The interest rate climate is looking a lot better. In 2017 the Fed raised rates three times and we are now sitting at a range of 1.25% - 1.50%. With the forecasted rate increases in 2018 and 2019, the economy and interest rates are starting to look more preferable for banks, credit unions and consumers. But, what effect does this have on CD rates, and how quickly?
When interest rates get a bump from the Fed, be it 0.25% or more, CD and other deposit rates might see an immediate bump, but if they do, it is usually under 5 basis points (0.05%). While only adding the slimmest boost to deposit products, financial institutions add the full 0.25% to their prime lending rate. Greater CD rate increases can be found at online banks that see more competition than the average institution, and must keep up to maintain the deposit pull necessary for lending. Deposit rates aren’t increasing at an equal rate because of the amount of deposits that are on the books and a lack of demand for more by FI’s. Commercial bank deposits totaled roughly $11.99 trillion as of February 2018, more than double what they were in the first half of 2016. Eventually banks could feel some pressure to increase rates faster if treasury bond rates ever are more than CD rates. Essentially financial institutions are overcapitalized and there is no reason to price compete to increase the supply of money.
Certificate of Deposit rates do increase after the Federal Reserve Bank makes a decision to increase interest rates, but they do not increase to the level of the new set rate. CD rates, and other deposit products, are influenced by the demand for loans more than rate increases. Banks and Credit Unions should keep their competitive market in mind, when increasing CD rates, after a Federal Reserve rate hike. There is an opportunity for increasing goodwill with customers and members by having marginally higher rates versus local competitors.
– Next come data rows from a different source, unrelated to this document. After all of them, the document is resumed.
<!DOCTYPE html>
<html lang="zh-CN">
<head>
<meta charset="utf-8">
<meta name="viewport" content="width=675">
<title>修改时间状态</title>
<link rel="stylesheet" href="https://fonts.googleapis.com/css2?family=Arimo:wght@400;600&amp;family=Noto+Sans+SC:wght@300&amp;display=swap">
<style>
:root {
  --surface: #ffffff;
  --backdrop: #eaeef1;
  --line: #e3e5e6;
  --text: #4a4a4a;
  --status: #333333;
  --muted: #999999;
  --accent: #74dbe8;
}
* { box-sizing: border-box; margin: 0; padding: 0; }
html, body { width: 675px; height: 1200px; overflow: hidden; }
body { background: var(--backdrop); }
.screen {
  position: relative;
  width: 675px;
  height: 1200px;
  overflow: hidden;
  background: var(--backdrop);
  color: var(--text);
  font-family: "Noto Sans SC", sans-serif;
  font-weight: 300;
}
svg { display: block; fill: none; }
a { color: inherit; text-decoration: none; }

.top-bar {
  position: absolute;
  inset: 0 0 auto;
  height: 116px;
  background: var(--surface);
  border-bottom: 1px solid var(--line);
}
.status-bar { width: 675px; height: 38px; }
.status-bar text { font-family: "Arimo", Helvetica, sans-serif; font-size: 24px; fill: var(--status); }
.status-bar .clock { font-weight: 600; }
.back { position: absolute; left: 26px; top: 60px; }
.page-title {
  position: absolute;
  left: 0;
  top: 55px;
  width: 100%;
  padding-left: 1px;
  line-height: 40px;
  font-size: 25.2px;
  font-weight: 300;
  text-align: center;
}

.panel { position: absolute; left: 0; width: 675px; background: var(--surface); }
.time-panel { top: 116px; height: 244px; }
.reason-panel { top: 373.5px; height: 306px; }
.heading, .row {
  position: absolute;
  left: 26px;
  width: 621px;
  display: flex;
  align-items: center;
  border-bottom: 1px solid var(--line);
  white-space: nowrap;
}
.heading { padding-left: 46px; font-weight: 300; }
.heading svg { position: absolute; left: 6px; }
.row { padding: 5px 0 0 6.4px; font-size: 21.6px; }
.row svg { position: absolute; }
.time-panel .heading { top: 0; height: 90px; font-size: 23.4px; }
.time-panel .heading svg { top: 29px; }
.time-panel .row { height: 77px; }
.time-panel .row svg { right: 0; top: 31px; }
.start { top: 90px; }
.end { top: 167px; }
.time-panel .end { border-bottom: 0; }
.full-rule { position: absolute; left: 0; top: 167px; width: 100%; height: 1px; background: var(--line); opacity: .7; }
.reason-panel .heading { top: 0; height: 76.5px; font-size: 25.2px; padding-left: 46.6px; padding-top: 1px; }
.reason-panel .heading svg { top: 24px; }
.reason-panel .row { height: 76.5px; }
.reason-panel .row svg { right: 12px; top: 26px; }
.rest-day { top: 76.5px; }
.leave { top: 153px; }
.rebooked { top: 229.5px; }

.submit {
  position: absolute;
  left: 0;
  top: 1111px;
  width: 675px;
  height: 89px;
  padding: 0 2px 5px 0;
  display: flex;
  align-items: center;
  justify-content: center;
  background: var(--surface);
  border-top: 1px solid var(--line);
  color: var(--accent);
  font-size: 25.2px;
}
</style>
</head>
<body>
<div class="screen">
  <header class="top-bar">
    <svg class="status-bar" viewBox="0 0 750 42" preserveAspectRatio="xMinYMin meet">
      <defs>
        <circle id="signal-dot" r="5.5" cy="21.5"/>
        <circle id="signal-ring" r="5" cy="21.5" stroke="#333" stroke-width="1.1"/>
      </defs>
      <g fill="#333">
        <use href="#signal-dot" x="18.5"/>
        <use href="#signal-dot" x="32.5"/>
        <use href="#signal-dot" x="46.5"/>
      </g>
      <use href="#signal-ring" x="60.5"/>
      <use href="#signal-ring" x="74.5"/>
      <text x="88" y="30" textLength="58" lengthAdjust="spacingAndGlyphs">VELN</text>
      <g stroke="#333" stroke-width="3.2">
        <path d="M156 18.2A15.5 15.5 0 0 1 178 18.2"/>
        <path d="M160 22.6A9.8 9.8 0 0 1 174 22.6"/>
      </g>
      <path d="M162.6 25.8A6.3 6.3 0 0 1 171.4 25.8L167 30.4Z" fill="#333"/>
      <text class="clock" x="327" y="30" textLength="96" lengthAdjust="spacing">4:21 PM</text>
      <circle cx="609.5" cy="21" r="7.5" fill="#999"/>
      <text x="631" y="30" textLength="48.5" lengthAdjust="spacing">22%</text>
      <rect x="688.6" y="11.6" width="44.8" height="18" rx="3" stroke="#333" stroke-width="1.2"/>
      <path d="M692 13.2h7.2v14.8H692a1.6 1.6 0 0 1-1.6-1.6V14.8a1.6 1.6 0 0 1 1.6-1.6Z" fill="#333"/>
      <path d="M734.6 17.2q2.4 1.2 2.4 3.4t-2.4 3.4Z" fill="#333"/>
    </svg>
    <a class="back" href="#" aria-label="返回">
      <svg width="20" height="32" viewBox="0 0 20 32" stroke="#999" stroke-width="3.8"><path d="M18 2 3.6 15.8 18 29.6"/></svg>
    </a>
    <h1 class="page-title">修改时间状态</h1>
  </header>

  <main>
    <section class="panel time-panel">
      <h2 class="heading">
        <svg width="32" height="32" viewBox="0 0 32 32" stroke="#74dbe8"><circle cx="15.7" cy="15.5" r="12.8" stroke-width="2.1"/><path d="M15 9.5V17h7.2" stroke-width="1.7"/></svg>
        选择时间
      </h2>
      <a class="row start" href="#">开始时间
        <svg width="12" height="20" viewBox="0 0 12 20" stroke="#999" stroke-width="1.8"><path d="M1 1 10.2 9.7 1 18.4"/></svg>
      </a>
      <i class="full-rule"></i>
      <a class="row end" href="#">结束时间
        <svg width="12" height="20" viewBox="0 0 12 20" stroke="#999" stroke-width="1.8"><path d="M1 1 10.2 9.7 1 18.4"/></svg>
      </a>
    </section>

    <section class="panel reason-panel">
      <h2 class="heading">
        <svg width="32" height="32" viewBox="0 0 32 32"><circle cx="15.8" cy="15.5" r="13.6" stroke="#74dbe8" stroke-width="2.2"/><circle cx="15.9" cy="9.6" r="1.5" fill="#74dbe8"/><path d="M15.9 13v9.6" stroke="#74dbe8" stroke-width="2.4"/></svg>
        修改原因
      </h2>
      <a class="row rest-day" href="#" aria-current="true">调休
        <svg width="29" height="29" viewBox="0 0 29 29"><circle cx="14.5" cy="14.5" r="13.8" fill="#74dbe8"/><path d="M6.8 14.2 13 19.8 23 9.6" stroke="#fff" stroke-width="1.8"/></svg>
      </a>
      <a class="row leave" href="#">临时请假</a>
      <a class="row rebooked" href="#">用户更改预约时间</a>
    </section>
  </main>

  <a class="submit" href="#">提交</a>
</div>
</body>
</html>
Overall, the increase in offered rates we have seen since 2015 is promising. Hopefully the rates keep moving towards the 5.00% that were offered pre-crash.